Excerpts from a dataset
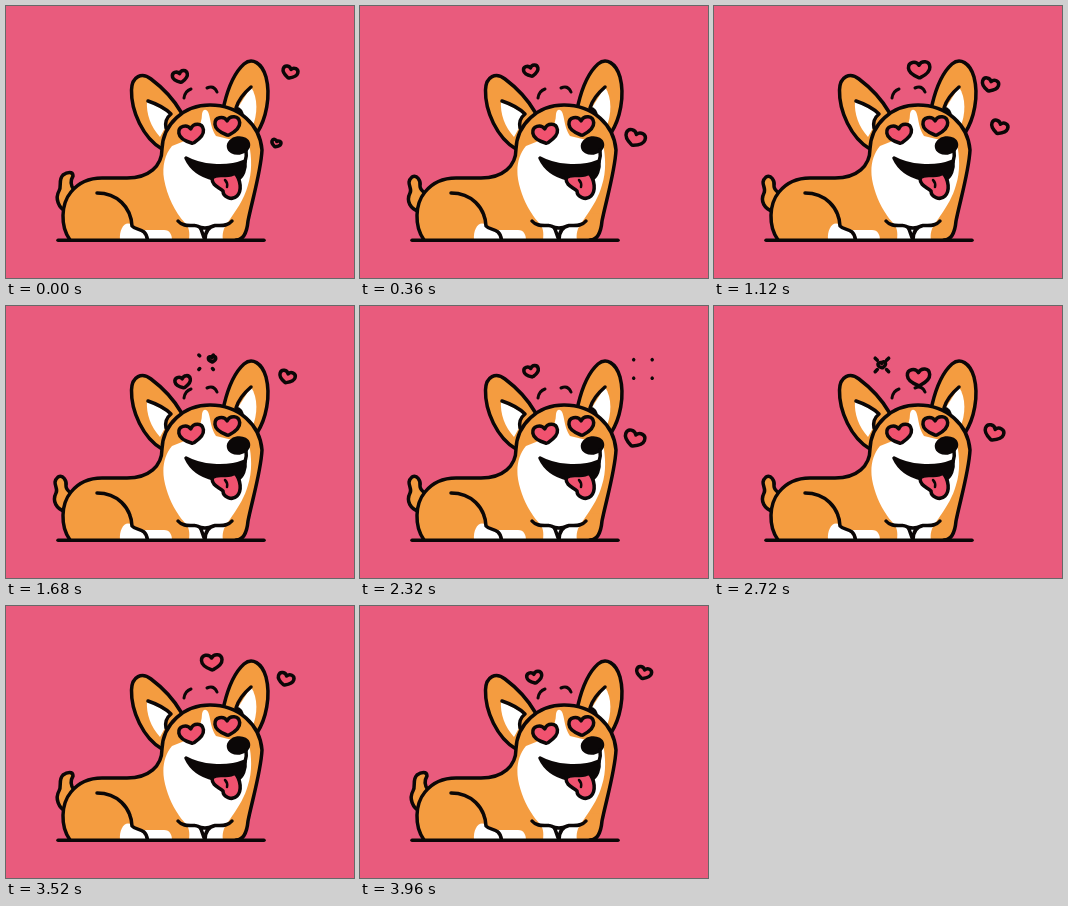
An HTML page for the animation above (4000 ms loop, 348x272 px).

```html
<!DOCTYPE html>
<html lang="en">
<head>
<meta charset="utf-8">
<title>Corgi in love</title>
<style>
  html, body { margin: 0; width: 100%; height: 100%; overflow: hidden; background: #e95b7d; }
  svg { display: block; width: 100%; height: 100%; }
  .ink { fill: none; stroke: #0b0707; stroke-width: 3.5; stroke-linecap: round; stroke-linejoin: round; }
  .fur { fill: #f49c40; }
  .white { fill: #fff; }
  .pink { fill: #f0526f; }
  .black { fill: #0b0707; }
</style>
</head>
<body>
<svg viewBox="0 0 348 272">
  <defs>
    <path id="heart" vector-effect="non-scaling-stroke" d="M0-.42C.25-.86 1-.82 1-.2C1 .24 .45 .56 .1 .72Q0 .77-.1 .72C-.45 .56-1 .24-1-.2C-1-.82-.25-.86 0-.42Z"/>
  </defs>
  <rect width="348" height="272" fill="#e95b7d"/>

  <path id="tail" class="ink fur"/>

  <!-- body -->
  <path class="fur" d="M64 234C54 220 55 198 65 186C73 176 83 172 96 172H121C143 172 156 160 156 140L256 144C255 165 246 195 242 215C241 226 238 234 230 234Z"/>
  <path class="white" d="M114 234C113 223 119 214 126 219C130 223 134 224 141 224H158C164 224 166 229 166 234Z"/>

  <!-- ears -->
  <path class="ink fur" d="M156 143C137 132 125 105 125.500 84C126 70 136 66 145 73C157 82 168 94 175 106"/>
  <path class="white" d="M141 95L165 108C159 113 158 118 159 122L154 131C145 121 140 108 141 95Z"/>
  <path class="ink" d="M142 95C151 98 159 102 165 108C160 112 159 117 160 122"/>
  <path class="ink fur" d="M218 99C222 82 229 66 238 58C246 51 256 57 260 71C265 90 260 113 251 127"/>
  <path class="white" d="M245 81L231 103L236 122H246C252 108 252 92 245 81Z"/>
  <path class="ink" d="M245 81C238 87 232 95 230 102Q236 104 236 110"/>

  <!-- head and chest -->
  <path class="fur" d="M156 143C157 118 178 99 204 99C233 99 254 119 256 144C255 165 247 190 243 208L180 206C161 189 153 168 156 143Z"/>
  <path class="white" d="M200 104C205 106 203 120 210 130L243 138C246 152 246 167 242 179C238 194 229 206 222 216C217 222 216 229 217 234H183C184 226 183 221 179 217C169 206 161 190 158 173C156 160 159 148 166 140L176 136C188 132 196 120 196 108Q197 103 200 104Z"/>
  <path class="ink" d="M64 234C54 220 55 198 65 186C73 176 83 172 96 172H121C143 172 156 160 156 143C157 118 178 99 204 99C233 99 254 119 256 144C255 165 246 195 242 215C241 226 238 234 230 234"/>

  <!-- legs -->
  <path class="ink" d="M91 187C111 187 125 201 126 220C130 225 140 221 141.500 234"/>
  <path class="ink" d="M172 215C177 221 184 219 189 219.500C196 220 195 225 199 234M226 215C221 221 214 219 209 219.500C202 221 199 226 199 234M191 220Q199 224 207 220"/>

  <!-- mouth -->
  <path class="ink black" d="M180 152C194 160 220 163 239 155C240 163 237 171 231 174L208 173C195 170 185 163 180 152Z"/>
  <path class="ink pink" d="M206 172C212 166 222 173 229 167C235 174 236 185 231 190C226 195 217 191 217 185C213 181 206 180 206 172Z"/>
  <path class="ink" style="stroke-width:2.500" d="M219 174Q222 177 221 181"/>
  <ellipse class="black" cx="232.500" cy="139.500" rx="11.800" ry="9.300" transform="rotate(-8 232.500 139.500)"/>
  <path class="ink" d="M240 144Q241 150 239 156"/>

  <!-- eyes and brows -->
  <use href="#heart" class="ink pink" transform="translate(185.500 128) rotate(-8) scale(12.400)"/>
  <use href="#heart" class="ink pink" transform="translate(221.500 120) rotate(-4) scale(12.400)"/>
  <path class="ink" style="stroke-width:3" d="M178 92Q179 85 185 83M201 82Q208 79 211 86"/>

  <path class="ink" d="M52 234.300H258"/>
  <g id="love"></g>
</svg>
<script>
const NS = 'http://www.w3.org/2000/svg';
const CYCLE = 2000, STEP = 40, POP = 1150, LIFE = 1310;
const tail = document.getElementById('tail');
const love = document.getElementById('love');

// birth time, start, speed per second, half width, tilt, burst offset
const hearts = [
  { born: 1540, x: 178.2, y: 78.3, vx: -8.7, vy: -16.4, r: 7.2, tilt: -12, bx: 0, by: 0 },
  { born: 1040, x: 275.3, y: 80.1, vx: 9.1, vy: -14.2, r: 7.6, tilt: 17, bx: -4, by: 1 },
  { born: 1980, x: 269.8, y: 137.7, vx: 13.5, vy: -14.2, r: 9.4, tilt: 21, bx: 0, by: 0 },
  { born: 480, x: 204.3, y: 75.8, vx: 1.5, vy: -18.8, r: 10.4, tilt: -3, bx: -6, by: 3 }
];

function add(tag, cls) {
  const el = document.createElementNS(NS, tag);
  el.setAttribute('class', cls);
  love.appendChild(el);
  return el;
}

for (const h of hearts) {
  h.shape = add('use', 'ink pink');
  h.shape.setAttribute('href', '#heart');
  h.rays = add('path', 'ink');
}

const clamp = v => Math.max(0, Math.min(1, v));
const smooth = v => { v = clamp(v); return v * v * (3 - 2 * v); };

const tailLeft = [60, 206, 50, 203, 46, 195, 50, 187, 53, 182, 45, 177, 52, 171, 57, 168, 61, 175, 60, 180, 60, 183, 62, 185, 65, 187];
const tailRight = [61, 206, 52, 202, 49, 192, 53, 185, 56, 180, 52, 174, 57, 169, 61, 166, 67, 165, 67, 170, 64, 175, 65, 180, 68, 184];

function drawTail(t) {
  const k = smooth((Math.cos(t / 500 * 2 * Math.PI) - .05) / .85);
  const p = tailLeft.map((v, i) => v + (tailRight[i] - v) * k);
  tail.setAttribute('d', `M${p.slice(0, 2)}C${p.slice(2)}`);
}

function burst(x, y, p) {
  const far = 6 + 4 * p, near = far - 4 * clamp(1 - 2.5 * p) - .01;
  return [[-1, -1], [1, -1], [-1, 1], [1, 1]].map(([a, b]) =>
    `M${x + a * near} ${y + b * near}L${x + a * far} ${y + b * far}`).join('');
}

function drawHeart(h, t) {
  const age = (t - h.born + CYCLE) % CYCLE;
  const x = h.x + h.vx * age / 1000, y = h.y + h.vy * age / 1000;
  const grow = clamp(.2 + age / 80) * (1.1 - .13 * age / 1200);
  const size = h.r * grow * clamp(1 - (age - POP + 20) / 110);
  const alive = age < POP + 85;
  h.shape.style.display = alive ? '' : 'none';
  if (alive) h.shape.setAttribute('transform', `translate(${x} ${y}) rotate(${h.tilt}) scale(${size})`);
  const popping = age >= POP && age < LIFE;
  h.rays.setAttribute('d', popping ? burst(x + h.bx, y + h.by, (age - POP) / (LIFE - POP)) : '');
}

function draw(ms) {
  const t = Math.floor(ms / STEP) * STEP % CYCLE;
  drawTail(t);
  hearts.forEach(h => drawHeart(h, t));
}

const start = performance.now();
function tick() {
  draw(performance.now() - start);
  requestAnimationFrame(tick);
}
tick();
</script>
</body>
</html>
```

# Exercise aim
Each line above that holds the string "function" should be copied and shown.

# Written reply
function add(tag, cls) {
function drawTail(t) {
function burst(x, y, p) {
function drawHeart(h, t) {
function draw(ms) {
function tick() {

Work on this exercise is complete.